By the time of his death, the Stateside fold doubled in size. At the start of his mission, however, the founder-bishop composed a Prayer for the Nation still used in some quarters.

With church and state set to collide again hours from now, some 220 years later, we'd be remiss to not re-air it today:
We pray, Thee O Almighty and Eternal God! Who through Jesus Christ hast revealed Thy glory to all nations, to preserve the works of Thy mercy, that Thy Church, being spread through the whole world, may continue with unchanging faith in the confession of Thy Name.

We pray Thee, who alone art good and holy, to endow with heavenly knowledge, sincere zeal, and sanctity of life, our chief bishop, Pope N., the Vicar of Our Lord Jesus Christ, in the government of his Church; our own bishop, N., all other bishops, prelates, and pastors of the Church; and especially those who are appointed to exercise amongst us the functions of the holy ministry, and conduct Thy people into the ways of salvation.

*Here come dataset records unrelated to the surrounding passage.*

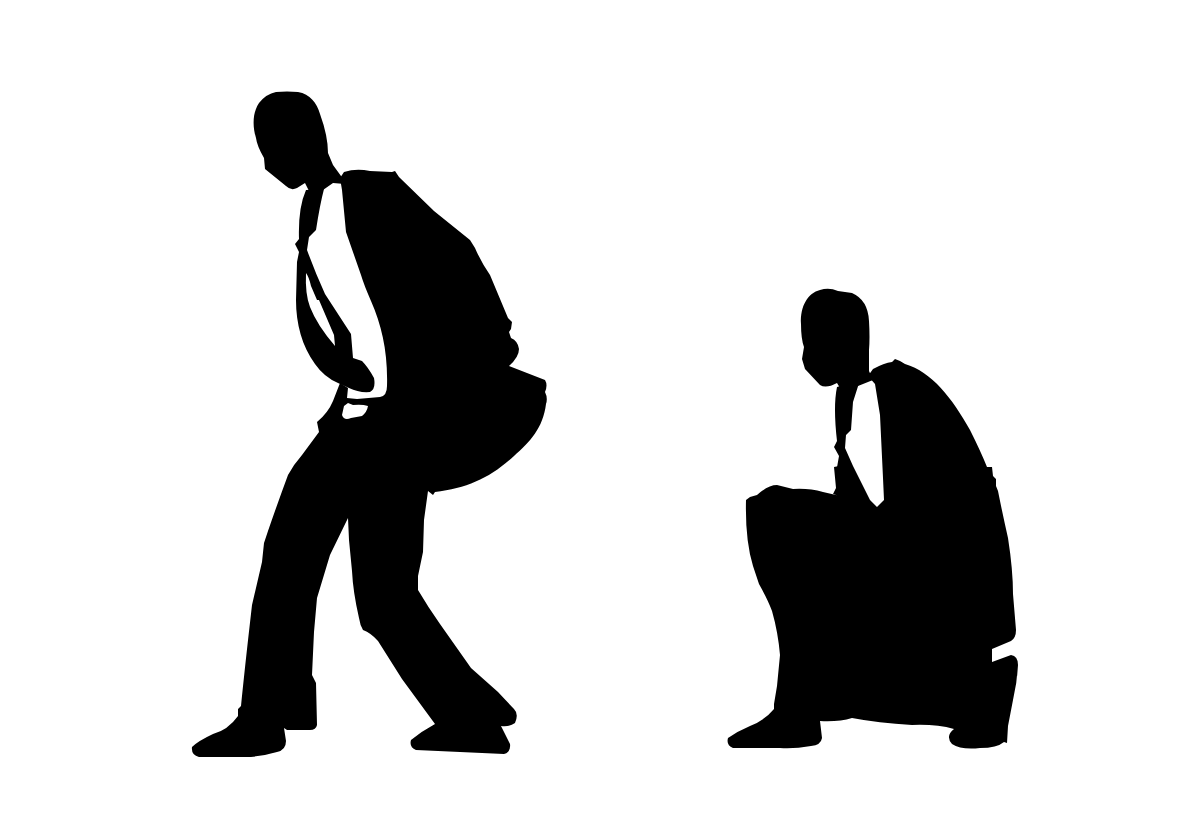
<!DOCTYPE html>
<html lang="en">
<head>
<meta charset="utf-8">
<title>Two silhouettes: crouching and kneeling</title>
<style>
:root { --paper: #ffffff; --ink: #000000; }
html, body { margin: 0; background: var(--paper); overflow: hidden; }
.scene { display: block; width: 1200px; height: 827px; background: var(--paper); }
.figure { fill: var(--ink); }
.gap { fill: var(--paper); }
</style>
</head>
<body>
<svg class="scene" viewBox="0 0 1200 827" role="img" aria-label="Silhouettes of a man in a suit, half crouched on the left and kneeling on one knee on the right">
  <g id="crouching-man" class="figure">
    <path class="head" d="M276 92Q287 91 298 92C310 94 317 103 320 114Q328 136 328 153L333 165L341 176L345 184L333 183L323 190L309 191L305 183L297 188Q291 191 286 186L265 169L264 158Q257 146 256 138C252 125 253 112 259 103Q266 94 276 92Z"/>
    <path class="tie" d="M306 190L324 189Q320 204 316 230L309 237L307 250Q315 272 325 294L351 334L353 358L362 361Q368 367 374 378Q376 389 370 392Q359 393 349 388L338 383Q324 377 315 364C302 346 296 324 296 300L297 262L299 252L295 244L299 239Q298 208 306 190Z"/>
    <path class="tie-fold gap" d="M306 273Q309 277 311 286L317 300L319 300L334 335L335 346Q317 325 310 307Q305 294 306 273Z"/>
    <path class="suit" d="M340 178L344 172Q356 168 370 171L392 172L395 171L399 177L434 211L470 240L475 248Q481 262 490 275L508 318L512 322L511 329L509 332L511 338Q518 341 519 349Q519 357 509 366L545 380Q548 385 545 392Q548 398 546 404C543 428 530 442 514 456C490 478 468 488 435 492L433 495L428 491L424 520L423 552L418 576V590Q428 607 440 624L471 668L498 692L514 709Q519 714 515 723Q510 727 501 726L510 744Q511 752 504 754L460 752L416 750Q409 747 411 740Q422 731 435 724L402 679L378 641Q371 633 363 630Q360 625 359 618Q353 592 352 571L349 540L348 518L330 555L317 598L314 632L312 675L316 683L317 725Q316 730 310 730H287L284 728L286 741Q286 750 277 752Q260 757 246 757H199Q191 755 192 747Q198 741 213 734Q228 730 238 716L238 709L241 706Q244 675 252 605L262 562L264 543L268 531Q278 502 288 475Q294 464 302 455L319 432L317 422Q328 413 333 401L340 383L348 388L347 398L357 399L380 397Q387 396 387 386C388 353 382 326 371 301Q364 285 361 275L346 232L342 190Z"/>
    <path class="buckle gap" d="M344 406L348 403L353 405Q362 404 368 406Q367 412 362 416L351 418Q344 421 342 415Z"/>
  </g>

  <g id="kneeling-man" class="figure">
    <path class="head" d="M820 290Q829 287 838 291L852 293Q868 300 869 321Q870 338 869 350L869 371L873 380L858 386L840 388L837 383Q826 389 820 385L805 369L802 359L804 347Q801 339 801 324C800 306 808 293 820 290Z"/>
    <path class="tie" d="M837 387L860 380L853 402L851 430L846 435L845 448L853 466L870 500L880 510H838L837 495L836 473L839 456L834 447L837 441Q833 406 837 387Z"/>
    <path class="suit" d="M868 376L873 369Q884 363 892 362L895 359L900 361L905 364C932 372 952 398 970 430Q981 452 987 467L992 467L993 476L996 479V486L998 491Q1003 516 1008 538Q1013 570 1013 594L1016 630Q1016 638 1011 641L992 649V662L1011 655Q1018 656 1018 665Q1017 683 1013 700L1008 726L1007 743L1004 742Q997 748 980 748Q961 750 952 744Q945 736 954 729Q936 724 912 725Q878 723 852 718Q839 722 820 721L822 738Q821 745 811 746Q794 749 780 748H733Q726 745 728 738Q738 731 750 726Q765 720 774 709L774 704L777 686L780 655Q778 632 772 611Q768 600 759 584L753 566Q745 540 746 500L750 497L757 495Q768 485 777 485L793 489Q809 488 823 492L836 495L858 498L876 508L884 500L883 478L880 415L875 384Z"/>
    <path class="shirt-edge" d="M834 467L839 466L839 496L833 494L836 488Z"/>
  </g>
</svg>
</body>
</html>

We pray Thee O God of might, wisdom, and justice! Through whom authority is rightly administered, laws are enacted, and judgment decreed, assist with Thy Holy Spirit of counsel and fortitude the President of these United States, that his administration may be conducted in righteousness, and be eminently useful to Thy people over whom he presides; by encouraging due respect for virtue and religion; by a faithful execution of the laws in justice and mercy; and by restraining vice and immorality. Let the light of Thy divine wisdom direct the deliberations of Congress, and shine forth in all the proceedings and laws framed for our rule and government, so that they may tend to the preservation of peace, the promotion of national happiness, the increase of industry, sobriety, and useful knowledge; and may perpetuate to us the blessing of equal liberty.

We pray for his excellency, the governor of this state , for the members of the assembly, for all judges, magistrates, and other officers who are appointed to guard our political welfare, that they may be enabled, by Thy powerful protection, to discharge the duties of their respective stations with honesty and ability.

We recommend likewise, to Thy unbounded mercy, all our brethren and fellow citizens throughout the United States, that they may be blessed in the knowledge and sanctified in the observance of Thy most holy law; that they may be preserved in union, and in that peace which the world cannot give; and after enjoying the blessings of this life, be admitted to those which are eternal.

Finally, we pray to Thee, O Lord of mercy, to remember the souls of Thy servants departed who are gone before us with the sign of faith and repose in the sleep of peace; the souls of our parents, relatives, and friends; of those who, when living, were members of this congregation, and particularly of such as are lately deceased; of all benefactors who, by their donations or legacies to this Church, witnessed their zeal for the decency of divine worship and proved their claim to our grateful and charitable remembrance. To these, O Lord, and to all that rest in Christ, grant, we beseech Thee, a place of refreshment, light, and everlasting peace, through the same Jesus Christ, Our Lord and Savior. Amen.
In the cathedral Carroll envisioned as the icon of his concept, a lecture on his life and legacy was given last year by one of the first bishop's disciples... who's since been given the nation's most prominent ecclesial post.

On this of all days, either the talk's text is worth reading, or the video's worth watching... either way, have at it: